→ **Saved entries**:

══════════

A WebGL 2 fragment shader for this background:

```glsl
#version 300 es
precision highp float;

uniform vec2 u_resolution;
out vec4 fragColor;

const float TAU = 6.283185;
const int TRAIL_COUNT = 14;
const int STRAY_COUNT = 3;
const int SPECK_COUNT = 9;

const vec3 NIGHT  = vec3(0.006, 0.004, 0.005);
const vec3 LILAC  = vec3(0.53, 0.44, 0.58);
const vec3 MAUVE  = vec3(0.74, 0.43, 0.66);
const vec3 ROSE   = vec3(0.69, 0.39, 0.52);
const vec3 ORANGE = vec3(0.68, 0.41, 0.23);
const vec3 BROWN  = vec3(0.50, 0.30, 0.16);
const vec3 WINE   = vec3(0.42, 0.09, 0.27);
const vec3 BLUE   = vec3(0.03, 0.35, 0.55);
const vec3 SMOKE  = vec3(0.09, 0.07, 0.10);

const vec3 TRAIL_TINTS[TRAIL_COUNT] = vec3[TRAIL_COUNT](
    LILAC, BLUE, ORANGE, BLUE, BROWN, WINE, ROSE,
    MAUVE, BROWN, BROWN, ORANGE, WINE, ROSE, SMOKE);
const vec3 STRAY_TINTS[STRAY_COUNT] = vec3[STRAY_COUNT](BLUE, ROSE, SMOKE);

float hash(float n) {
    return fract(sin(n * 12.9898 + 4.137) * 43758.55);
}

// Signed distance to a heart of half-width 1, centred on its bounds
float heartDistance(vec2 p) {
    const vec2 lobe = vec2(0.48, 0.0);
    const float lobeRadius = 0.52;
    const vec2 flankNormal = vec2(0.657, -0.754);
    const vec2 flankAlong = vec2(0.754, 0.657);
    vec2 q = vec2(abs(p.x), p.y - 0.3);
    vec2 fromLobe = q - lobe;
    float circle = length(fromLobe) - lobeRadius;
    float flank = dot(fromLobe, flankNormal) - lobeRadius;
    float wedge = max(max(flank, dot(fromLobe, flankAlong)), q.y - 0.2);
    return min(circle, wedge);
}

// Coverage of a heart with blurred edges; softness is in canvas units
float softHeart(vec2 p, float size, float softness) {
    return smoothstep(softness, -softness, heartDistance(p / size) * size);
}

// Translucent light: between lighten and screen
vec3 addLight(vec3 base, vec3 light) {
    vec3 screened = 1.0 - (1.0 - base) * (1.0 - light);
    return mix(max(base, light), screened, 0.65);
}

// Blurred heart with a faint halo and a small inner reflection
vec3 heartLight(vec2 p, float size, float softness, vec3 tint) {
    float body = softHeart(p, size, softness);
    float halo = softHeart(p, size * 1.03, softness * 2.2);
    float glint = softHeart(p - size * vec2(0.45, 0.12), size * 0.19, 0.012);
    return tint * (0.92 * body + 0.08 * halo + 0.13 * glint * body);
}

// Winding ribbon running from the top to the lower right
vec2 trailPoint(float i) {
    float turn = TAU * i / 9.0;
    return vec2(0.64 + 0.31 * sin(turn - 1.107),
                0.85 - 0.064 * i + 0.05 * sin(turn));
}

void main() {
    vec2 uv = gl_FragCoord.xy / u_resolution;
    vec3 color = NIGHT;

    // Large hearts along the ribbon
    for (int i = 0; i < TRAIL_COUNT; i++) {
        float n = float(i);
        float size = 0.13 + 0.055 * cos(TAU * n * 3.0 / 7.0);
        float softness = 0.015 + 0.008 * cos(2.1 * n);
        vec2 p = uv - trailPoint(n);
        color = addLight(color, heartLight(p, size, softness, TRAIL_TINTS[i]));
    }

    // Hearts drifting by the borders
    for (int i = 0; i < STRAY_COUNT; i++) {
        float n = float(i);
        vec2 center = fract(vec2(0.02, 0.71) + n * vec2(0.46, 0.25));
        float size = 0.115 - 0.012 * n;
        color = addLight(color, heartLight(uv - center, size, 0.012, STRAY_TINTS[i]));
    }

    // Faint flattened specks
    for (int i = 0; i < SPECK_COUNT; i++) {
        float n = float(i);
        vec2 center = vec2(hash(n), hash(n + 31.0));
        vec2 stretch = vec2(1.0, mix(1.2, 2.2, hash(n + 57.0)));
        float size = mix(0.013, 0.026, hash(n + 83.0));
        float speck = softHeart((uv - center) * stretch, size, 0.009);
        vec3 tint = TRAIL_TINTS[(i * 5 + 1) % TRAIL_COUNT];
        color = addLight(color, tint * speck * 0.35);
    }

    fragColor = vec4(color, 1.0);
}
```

══════════

For each line in the data that contains the string "fromLobe", give a copy of that line.

→ **Output for this exercise**:
    vec2 fromLobe = q - lobe;
    float circle = length(fromLobe) - lobeRadius;
    float flank = dot(fromLobe, flankNormal) - lobeRadius;
    float wedge = max(max(flank, dot(fromLobe, flankAlong)), q.y - 0.2);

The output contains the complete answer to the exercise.